Several of our friends from Thursday night were in the bar again and we enjoyed catching up with them. It was obvious that Osman had been about to start playing dominoes with his friends when we arrived and I was worried we had interrupted them though everyone seemed happy to chat with us instead of play. When I mentioned this to Osman he insisted we play with them and soon we were embroiled in a rapid dominoes tournament which involved 4 players for each round with those players changing regularly as various people came and went from the bar. Several of Osman's friends and a couple of the PAYS guys would join the tournament for a few hands of dominoes and a swift rum and then leave again as Jamie and I rotated in and out of the game. It was great fun and such a nice way to meet people. We have a set of dominoes on-board Hamble Warrior and I think we will play now and remember our friends from Dominica when we do!

We met so many people in those couple of nights at Osman's little bar and they all made us feel so welcome - in such a short time Dominica had come to feel like home and we were going to miss it terribly.
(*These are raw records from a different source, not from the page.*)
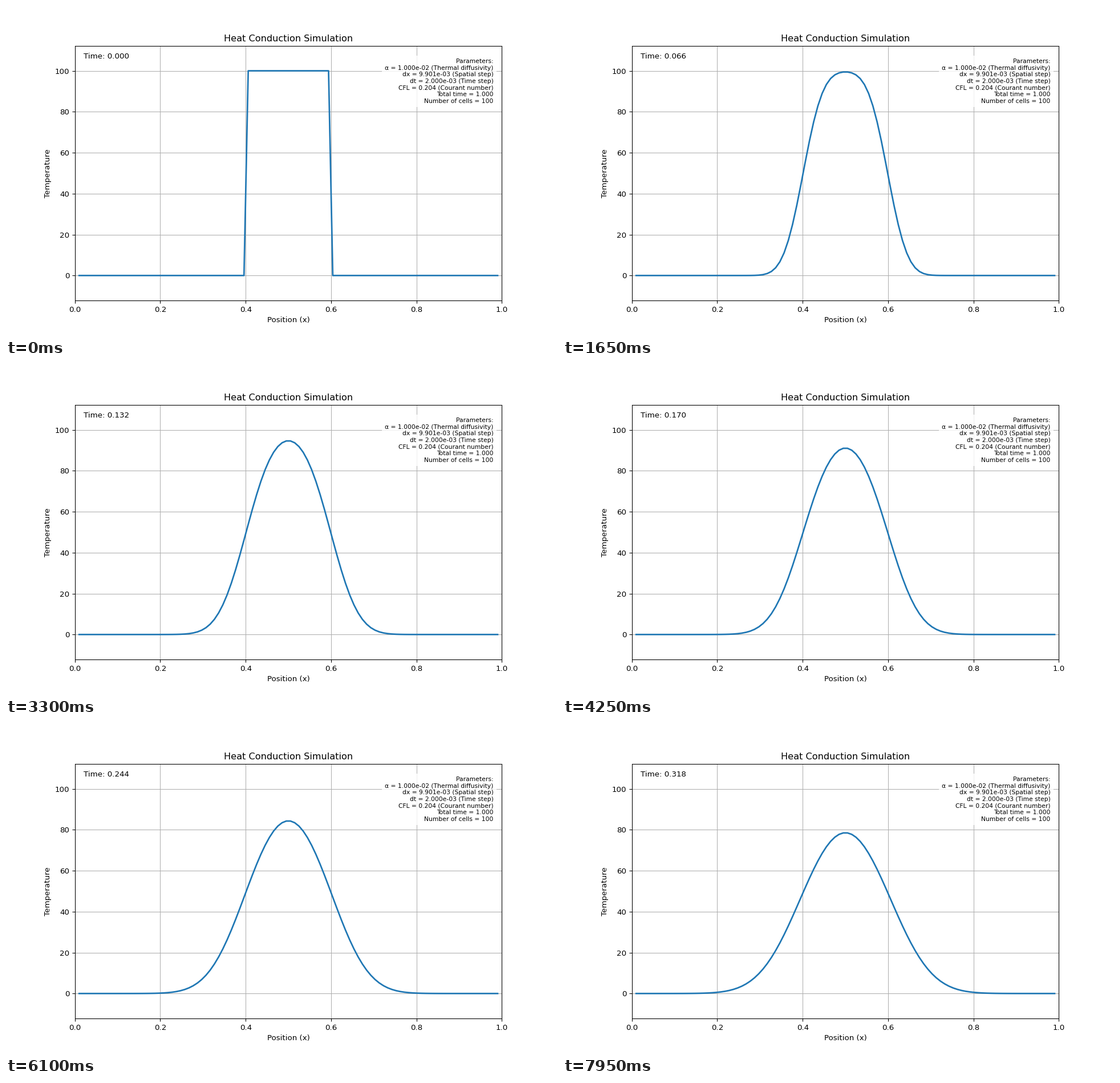
These frames come from a looping animation (966 px wide and 580 px high, 8000 ms). A matplotlib script:

```python
import numpy as np
import matplotlib.pyplot as plt
from matplotlib.animation import FuncAnimation

ALPHA, DT, TOTAL, CELLS = 1e-2, 2e-3, 1.0, 100
FRAMES, INTERVAL = 160, 50

dx = 1 / (CELLS + 1)
cfl = ALPHA * DT / dx**2
x = np.arange(1, CELLS + 1) * dx


def slope(q):
    """Fourth-order staggered difference, in units of one cell."""
    return (q[:-3] - 27 * q[1:-2] + 27 * q[2:-1] - q[3:]) / 24


def step(u):
    """Advance one explicit step: flux at the faces, then its divergence."""
    return u + cfl * slope(slope(np.pad(u, 3)))


temps = [np.where((x > 0.4) & (x < 0.6), 100.0, 0.0)]
while len(temps) < FRAMES:
    temps.append(step(temps[-1]))
temps = np.array(temps)

low, high = temps.min(), temps.max()
pad = 0.1 * (high - low)

plt.rcParams["font.family"] = "DejaVu Sans"
fig, ax = plt.subplots(figsize=(10, 6.00415), dpi=96.6)  # 966 x 580 px
ax.set_xlim(0, 1)
ax.set_ylim(low - pad, high + pad)
ax.set_title("Heat Conduction Simulation")
ax.set_xlabel("Position (x)")
ax.set_ylabel("Temperature")
ax.grid(True)

line, = ax.plot(x, temps[0], lw=2)
clock = ax.text(0.02, 0.95, "", transform=ax.transAxes)

params = "\n".join([
    "Parameters:",
    f"α = {ALPHA:.3e} (Thermal diffusivity)",
    f"dx = {dx:.3e} (Spatial step)",
    f"dt = {DT:.3e} (Time step)",
    f"CFL = {cfl:.3f} (Courant number)",
    f"Total time = {TOTAL:.3f}",
    f"Number of cells = {CELLS}",
])
ax.text(0.98, 0.95, params, transform=ax.transAxes, fontsize=8,
        ha="right", va="top",
        bbox=dict(facecolor="white", alpha=0.8, edgecolor="none"))


def draw(i):
    line.set_ydata(temps[i])
    clock.set_text(f"Time: {i * DT:.3f}")
    return line, clock


anim = FuncAnimation(fig, draw, frames=FRAMES, interval=INTERVAL,
                     init_func=lambda: draw(0), repeat=True, repeat_delay=0)
plt.show()
```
We had quite an emotional goodbye with Osman whom we promised we would visit if - or when - we were back in this area. That night he gifted us the most beautiful pineapple that he had grown on his farm and brought to the bar especially for us; and a huge slice of pumpkin with instructions on how to make the special Dominica Pumpkin Soup. He is a truly lovely person and a special soul and he and his friends along with everyone else we met during our stay made us feel so welcome on this paradise island.

On Sunday we invited our friends Jeanette & Les from neighbouring boat "Ocean Strider" to join us on-board for a BBQ where we had a lovely night sharing our experiences of the island and what we had each discovered. We all came to the conclusion that there was far too much of paradise to explore in just a couple of weeks.

Monday dawned and we took our water cans ashore on a couple of runs to top up our water tanks from the tap at the PAYS office. We said our goodbyes to the PAYS guys that were around; Maverick who had greeted us when we first arrived, Providence and Daniel; all of whom we'd got to know through PAYS and through Osman.

At 3 o'clock we lifted our anchor and set out of Prince Rupert Bay and away from Portsmouth to sail along the coast of the island and down to Martinique.